Deadlines and Work Submission:
All deadlines are posted in the schedule. All work is due by 5pm Eastern Time on the given day, unless otherwise stated.
Common Points Deductions for Submitted Work:
- Late work -- for all work except the half-semester project, there is 10% penalty for each day late, penalty will not be prorated, e.g. 1 hour late is still 10% penalty, all work is to be submitted electroncially.
- Wrong format -- there is 10% penalty for submitting work in wrong format (not meeting length, font or other requirements if specified).
- Missing name -- there is 10% penalty for any work or files that are submitted without student's name clearly identified.
- Messy code -- points may be deducted for messy or unclear code.
Excuses and Extensions:
For any excuses for late work or extensions, please get a Dean's excuse and make an appointment with the instructor.
Collaboration can be a great learning tool, so students are encouraged to study together and help each other out. However, unless otherwise stated, all work is individual. Do not copy other's code or answers. Violations of this policy will not be tolerated and referred to the Dean.
You are responsible for all the material covered in class. The course covers materials that may not all be in the textbook or printed handouts, so attendance is crucial for good performance in the course.
Please do not cheat or copy other's work. Make sure to cite any sources. All homeworks and submitted code will be reviewed for similarities. See more information about Academic Integrity and Plagarism at: https://poorvucenter.yale.edu/writing/wr-instructor-resources/addressing-academic-integrity-and-plagiarism.
Please bring up any issues with re-grading within one week from when the graded work was returned. Please write 2 ~ 3 sentences to justify each problem or part of code you would like re-graded and state why. The written request should be submitted by e-mail.
Portable Electronic Devices:
Using portable electronic devices for nonacademic purposes during class time is distracting to your peers and the instructor. Please silence all such devices and avoid using them unless it is for class-related purposes.

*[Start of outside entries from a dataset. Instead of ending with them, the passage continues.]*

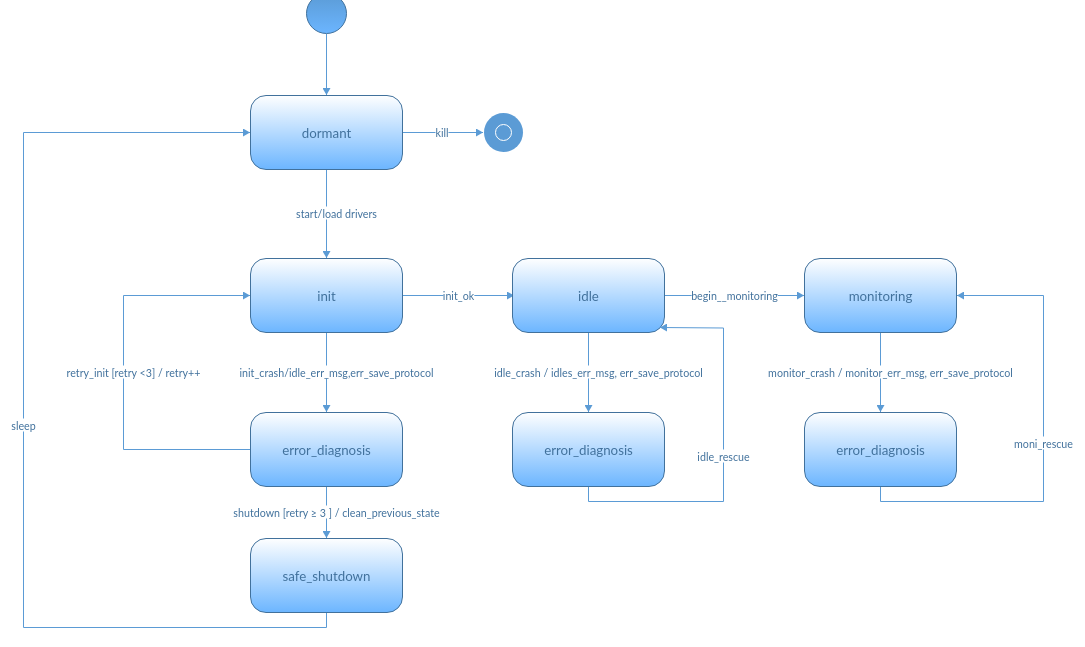
<!DOCTYPE html>
<html lang="en">
<head>
<meta charset="utf-8">
<title>State machine diagram</title>
<style>
:root {
  --paper: #ffffff;
  --line: #5b9bd5;
  --border: #41719c;
  --text: #41719c;
  --fill-top: #ffffff;
  --fill-bottom: #6bb5ff;
}
* { box-sizing: border-box; }
html, body { margin: 0; overflow: hidden; background: var(--paper); }
.diagram {
  position: relative;
  width: 1085px;
  height: 647px;
  overflow: hidden;
  background: var(--paper);
  color: var(--text);
  font-family: Lato, sans-serif;
}
.transitions { position: absolute; left: 0; top: 0; }
.transitions .path { fill: none; stroke: var(--line); stroke-width: 1; marker-end: url(#arrow); }
.arrowhead { fill: var(--line); }
.start { fill: url(#start-fill); stroke: var(--border); }
.end { fill: var(--line); }
.end-ring { fill: none; stroke: var(--paper); stroke-width: 1; }
.state {
  position: absolute;
  left: var(--x);
  top: var(--y);
  width: 153px;
  height: 75px;
  display: flex;
  align-items: center;
  justify-content: center;
  border: 1px solid var(--border);
  border-radius: 16px;
  background: linear-gradient(var(--fill-top), var(--fill-bottom)) border-box;
  font-size: 13.3px;
  line-height: 16px;
}
.label {
  position: absolute;
  left: var(--x);
  top: var(--y);
  transform: translate(-50%, -50%);
  background: var(--paper);
  font-size: 10.7px;
  line-height: 13px;
  white-space: nowrap;
}
.col-init { --x: 250px; }
.col-idle { --x: 512px; }
.col-monitoring { --x: 804px; }
.row-dormant { --y: 95px; }
.row-active { --y: 258px; }
.row-error { --y: 412px; }
.row-shutdown { --y: 538px; }
</style>
</head>
<body>
<main class="diagram">
  <svg class="transitions" width="1085" height="647" viewBox="0 0 1085 647" aria-hidden="true">
    <defs>
      <linearGradient id="start-fill" x1="0" y1="0" x2="0" y2="1">
        <stop offset="0" stop-color="#5b9bd5"/>
        <stop offset="1" stop-color="#6bb5ff"/>
      </linearGradient>
      <marker id="arrow" markerUnits="userSpaceOnUse" markerWidth="8" markerHeight="8" refX="7" refY="4" orient="auto">
        <polygon class="arrowhead" points="0,0 7,4 0,8"/>
      </marker>
    </defs>
    <circle class="start" cx="326.5" cy="13.5" r="20"/>
    <circle class="end" cx="503.5" cy="132.5" r="19.5"/>
    <circle class="end-ring" cx="503.5" cy="132.5" r="8"/>

    <path class="path" d="M326.5 34V95"/>
    <path class="path" d="M403 132.5H483"/>
    <path class="path" d="M326.5 170V258"/>
    <path class="path" d="M326.5 333V412"/>
    <path class="path" d="M326.5 487V538"/>
    <path class="path" d="M250 449.5H123.5V295.5H250"/>
    <path class="path" d="M326.5 613V627.5H23.5V132.5H250"/>
    <path class="path" d="M403 295.5H514"/>
    <path class="path" d="M665 295.5H804"/>
    <path class="path" d="M588.5 333V412"/>
    <path class="path" d="M880.5 333V412"/>
    <path class="path" d="M880.5 487V501.5H1043.5V295.5H957"/>
  </svg>

  <div class="state col-init row-dormant">dormant</div>
  <div class="state col-init row-active">init</div>
  <div class="state col-idle row-active">idle</div>
  <div class="state col-monitoring row-active">monitoring</div>
  <div class="state col-init row-error">error_diagnosis</div>
  <div class="state col-idle row-error">error_diagnosis</div>
  <div class="state col-monitoring row-error">error_diagnosis</div>
  <div class="state col-init row-shutdown">safe_shutdown</div>

  <svg class="transitions" width="1085" height="647" viewBox="0 0 1085 647" aria-hidden="true">
    <path class="path" d="M588.5 487V501.5H723.5V328L660 327.5"/>
  </svg>

  <span class="label" style="--x:442px;--y:132px">kill</span>
  <span class="label" style="--x:336.5px;--y:213px">start/load drivers</span>
  <span class="label" style="--x:458.5px;--y:295px">init_ok</span>
  <span class="label" style="--x:734.5px;--y:295px">begin__monitoring</span>
  <span class="label" style="--x:133.5px;--y:372px">retry_init [retry &lt;3] / retry++</span>
  <span class="label" style="--x:336.5px;--y:372px">init_crash/idle_err_msg,err_save_protocol</span>
  <span class="label" style="--x:598.5px;--y:372px">idle_crash / idles_err_msg, err_save_protocol</span>
  <span class="label" style="--x:890.5px;--y:372px">monitor_crash / monitor_err_msg, err_save_protocol</span>
  <span class="label" style="--x:23.5px;--y:425px">sleep</span>
  <span class="label" style="--x:723.5px;--y:456px">idle_rescue</span>
  <span class="label" style="--x:1043.5px;--y:443px">moni_rescue</span>
  <span class="label" style="--x:336.5px;--y:512px">shutdown [retry ≥ 3 ] / clean_previous_state</span>
</main>
</body>
</html>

If you require any special accommodations please notify the instructor as soon as possible. This includes any religious practice which may interfere with completion of a scheduled examination, lab or homework. Please contact instructor early on in the course to arrange a meeting where we can plan for any needed accommodations.
Instructor: Prof. Jakub Szefer
Teaching Fellows (TFs): TBD
Undergraduate Learning Assistants (ULAs): TBD
Jakub S. -- by appointment, please e-mail
Others -- TBD
Office Hours Location: Dunham Lab 5th floor, Room 518 or Room 519
Contact Information: To contact the instructor and TFs, please send e-mail to firstname.lastname@example.org. To contact the ULAs, please use the Yale Directory, https://directory.yale.edu/, to find their e-mail addresses.